75-unit Complex for Low-income Seniors to Open Next Year in Pembroke Pines
By Chris Guanche, Forum Publishing Group
Ground was recently broken on a new senior residential facility in Pembroke Pines. A 75-unit complex will be built at the 25-acre Douglas Gardens North Campus, which is operated by Miami Jewish Health Systems.
The new facility will join two others on the campus that already house low-income seniors. To qualify for a lease, prospective residents must meet certain age and income requirements. Applicants must be age 55 or older, and yearly income cannot exceed $27,750 for a single person, $31,700 for a married couple. And there’s already a waiting list with more than 500 people on it for a building that won’t open until mid to late 2012.
“There’s no doubt that it will open full,” said Morris Funk, chief operating officer of Miami Jewish Health.
The waiting list highlights the need for low-income senior housing, Funk said. However, funding for a new facility will be harder to come by in the future. The new building is being constructed with a $10.5 million grant from the U.S. Department of Housing and Urban Development’s Section 202 Supportive Housing for the Elderly program. That program is being phased out, and the new Douglas Gardens building is one of only two Florida projects to receive funding this year through the grant.
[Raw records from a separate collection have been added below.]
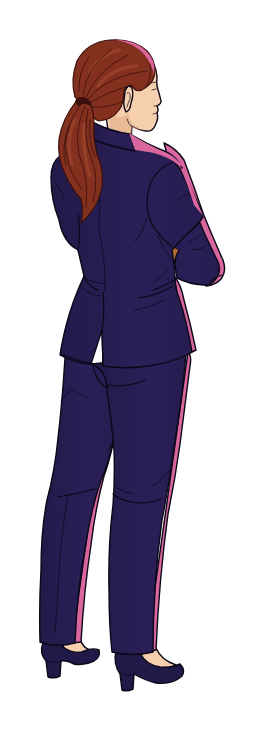
<!DOCTYPE html>
<html lang="en">
<head>
<meta charset="utf-8">
<title>Woman in a navy suit</title>
<style>
:root {
  --paper: #ffffff;
  --ink: #0b0818;
  --navy: #2a1f57;
  --navy-deep: #211947;
  --rim: #d9669f;
  --hair: #84301f;
  --hair-light: #96402a;
  --hair-ink: #3a100c;
  --skin: #f6cfae;
  --skin-shade: #dfa582;
  --sleeve-gap: #a8692f;
}
html, body { margin: 0; background: var(--paper); overflow: hidden; }
svg { display: block; width: 264px; height: 731px; }
.outline { stroke: var(--ink); stroke-width: 1.4; stroke-linejoin: round; stroke-linecap: round; }
.fold { fill: none; stroke: var(--ink); stroke-width: 1.2; stroke-linecap: round; stroke-linejoin: round; }
.fine { stroke-width: .7; }
.cloth { fill: url(#cloth); }
.rim { fill: var(--rim); }
.skin { fill: var(--skin); }
.shoe { fill: var(--navy-deep); }
.hair { fill: var(--hair); stroke: var(--hair-ink); stroke-width: 1.2; stroke-linejoin: round; }
.strand { fill: none; stroke: var(--hair-ink); stroke-width: .8; stroke-linecap: round; }
.sheen { fill: none; stroke: var(--hair-light); stroke-width: 3; stroke-linecap: round; }
</style>
</head>
<body>
<svg viewBox="0 0 264 731" role="img" aria-label="Woman with a red ponytail in a navy trouser suit, arms folded, seen from behind">
  <defs>
    <linearGradient id="cloth" x1="0" x2="1" y1="0" y2="0">
      <stop offset="0" stop-color="#221a49"/>
      <stop offset=".55" stop-color="#2a1f57"/>
      <stop offset="1" stop-color="#271d51"/>
    </linearGradient>
  </defs>

  <g id="left-shoe">
    <path class="skin outline" d="M62 638L80 638Q82 648 92 651L82 656L64 650Z"/>
    <path class="shoe outline" d="M43 643Q54 641 61 645Q70 654 82 652Q92 647 99 650Q101 657 94 661Q84 666 74 664Q66 660 61 661L60 676Q54 679 48 677L46 661Q39 653 43 643Z"/>
    <path class="fold fine" d="M46 661Q55 664 61 661"/>
  </g>

  <g id="right-shoe">
    <path class="skin outline" d="M140 648L156 648Q161 660 176 665L164 672L142 663Z"/>
    <path class="shoe outline" d="M116 651Q130 652 140 653Q146 665 160 667Q172 668 180 664Q186 670 182 676Q172 685 156 683Q144 680 134 674L133 689Q127 692 122 690L120 674Q113 664 116 651Z"/>
    <path class="fold fine" d="M120 673Q128 677 134 674"/>
  </g>

  <g id="left-leg">
    <path class="rim outline" d="M113 444Q109 462 104 476Q95 510 91 545Q84 590 81 642L72 643L92 500Z"/>
    <path class="cloth outline" d="M65 358Q62 405 58 438Q55 470 47 500Q41 530 41 570Q39 605 40 642Q56 648 75 643Q77 590 86 543Q91 510 101 480Q109 462 112 446L124 370Z"/>
    <path class="fold" d="M58 497Q76 494 95 489"/>
    <path class="fold fine" d="M68 495Q60 540 58 590Q57 610 55 632M61 400Q66 396 70 390M70 388Q78 395 88 397"/>
  </g>

  <g id="right-leg">
    <path class="rim outline" d="M188 352Q192 356 190 366Q184 414 180 444Q175 480 168 514Q159 580 156 650L146 652Z"/>
    <path class="cloth outline" d="M92 364Q108 372 107 392Q112 425 114 450Q115 480 113 505Q108 545 109 590Q109 625 112 652Q132 657 153 652Q153 585 162 520Q170 480 175 440Q182 400 186 354Z"/>
    <path class="fold" d="M93 367Q98 385 108 388M113 494Q124 503 142 503Q152 503 162 498M107 385Q125 388 146 380"/>
    <path class="fold fine" d="M116 487Q124 493 133 494M107 452Q110 448 111 444M170 470Q163 480 152 486"/>
  </g>

  <g id="far-arm">
    <path class="rim outline" d="M164 143Q176 148 184 160Q194 186 203 213Q213 238 223 260Q227 271 221 279Q216 285 206 286L190 240Z"/>
    <path class="cloth outline" d="M150 148Q171 149 179 166Q188 186 194 209Q205 236 218 262Q222 272 215 280Q210 286 203 285Q189 284 177 278L174 258L170 250L150 215Z"/>
    <path d="M172 246L179 250L174 261L169 260Z" fill="var(--sleeve-gap)" stroke="var(--ink)" stroke-width=".7"/>
    <path class="fold" d="M179 250Q175 256 175 264M210 282Q214 277 222 275"/>
    <path class="fold fine" d="M188 242Q196 240 201 234M192 250Q202 250 207 245"/>
  </g>

  <g id="neck-and-face">
    <path class="skin outline" d="M153 63Q157 70 157 79Q156 85 159 93L161 101Q161 104 157 106Q159 110 157 113Q159 118 155 126Q152 132 146 131Q138 130 132 126L131 139L108 130L102 90Z"/>
    <path d="M109 112Q121 121 128 113L132 124Q138 129 146 131L132 128L131 139L110 130Z" fill="var(--skin-shade)" opacity=".5"/>
    <path class="fold fine" d="M151 83L156 82M152 90L156 89M154 106L157 106M153 114L157 113M132 127Q128 124 127 119"/>
  </g>

  <g id="jacket">
    <path class="rim outline" d="M130 134Q147 144 166 152Q180 158 186 178L203 214L196 214L176 170L128 152Z"/>
    <path class="rim outline" d="M174 276Q181 284 184 300Q191 326 196 350L188 354Z"/>
    <path class="cloth outline" d="M93 124Q80 144 60 156Q51 162 51 178Q51 200 59 220Q63 242 78 250L84 276Q72 302 66 326Q62 342 60 355Q74 363 91 364L102 330L103 366Q128 370 154 365Q178 361 192 352Q187 322 179 298Q174 285 175 272L172 250Q181 240 188 233Q197 226 203 217Q194 201 184 177Q178 161 164 155Q142 147 129 135Q110 132 93 124Z"/>
    <path class="cloth outline" d="M92 122Q112 132 130 134L135 151Q112 147 91 139Z"/>
    <path class="rim" d="M129 133L137 138Q151 147 167 153Q177 158 183 167L177 164Q168 157 154 153Q142 151 135 150Z"/>
    <path class="fold" d="M173 162Q154 170 149 188Q145 202 149 217Q154 232 171 246M78 214Q81 234 78 250M84 276Q88 287 98 290M102 332L103 366M178 278Q163 287 153 290"/>
    <path class="fold" d="M102 331Q105 312 103 292M139 298Q156 296 173 286M61 354Q77 361 91 363"/>
    <path class="fold fine" d="M96 146Q101 190 99 230Q106 262 105 292M84 278Q93 283 106 284M81 287Q91 295 101 296M158 236Q163 250 171 258M147 218Q142 234 135 242M154 282Q163 276 168 270M56 184Q62 190 64 199M134 310Q151 307 164 300M189 194Q182 195 177 201"/>
    <path class="rim" d="M184 168Q192 190 203 216L194 205Q188 185 181 169Z"/>
  </g>

  <g id="hair">
    <path class="hair" d="M75 97Q70 80 77 61Q87 42 110 40Q133 38 147 51Q154 58 155 70Q155 82 145 88Q137 94 133 87Q126 85 124 91Q124 104 119 110Q112 120 99 121Q91 118 88 109Z"/>
    <path d="M116 40Q136 40 147 52Q156 60 154 75Q152 64 144 54Q134 43 116 40Z" fill="var(--rim)"/>
    <path class="sheen" d="M90 72Q99 55 119 50M98 86Q112 68 136 66"/>
    <path class="strand" d="M83 95Q87 66 111 50M86 97Q98 69 128 55M88 100Q105 76 147 71M90 103Q109 91 133 85M91 107Q108 108 122 102M79 91Q78 72 89 57M145 88Q152 81 150 64"/>
    <path class="skin outline" d="M125 91Q128 83 132 88Q134 95 131 103Q130 111 126 112Q123 106 124 100Z"/>
    <path class="fold fine" d="M127 93Q131 91 130 99Q128 103 127 107"/>
    <path class="hair" d="M77 100Q83 95 90 102Q94 113 94 124Q93 139 97 154Q104 170 102 186Q99 207 81 223Q84 211 81 199Q71 188 65 174Q57 158 59 139Q62 119 77 100Z"/>
    <path class="sheen" d="M75 120Q65 140 72 164M84 124Q82 150 90 176"/>
    <path class="strand" d="M81 104Q66 124 65 146Q67 170 82 190M85 106Q74 130 79 155Q89 177 86 208M88 109Q83 135 90 155Q100 176 93 202M70 126Q60 146 66 166M90 120Q88 140 95 158"/>
    <path d="M75 101Q79 94 88 99L91 106Q84 102 78 106Z" fill="var(--hair-ink)"/>
  </g>
</svg>
</body>
</html>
The new building will differ in some aspects from its neighbors. The building will be constructed to obtain a silver LEED certification. LEED, or Leadership in Energy and Environmental Design, is a building standard created by the U.S. Green Building Council. The LEED standard focuses on environmentally sustainable construction and maintenance standards, including energy efficiency. Funk said the standards will help the building cut down on expenses such as electrical and air conditioning costs.
“There’s a slightly higher initial cost, but the savings will be great down the line,” Funk said. “We think it’s in the best interest of the community to find a way to do that within the HUD grant.”
Another feature the new building will have that its neighbors don’t is an emergency generator. Funk said that would allow the building to serve as a hurricane shelter for its residents, as well as those of the other two buildings.
“We’ll be able to weather out any kind of hurricane,” Funk said.
Funk said the Douglas Gardens North Campus has enough space for more buildings, but Miami Jewish Health will have to look at alternative funding options in the face of decreased federal assistance. What those options are remains to be seen, though.
“We just don’t have an answer for that today,” Funk said.
The Douglas Gardens North Campus is at 705 SW 88th Ave. For more information, visit http://www.mjhha.org.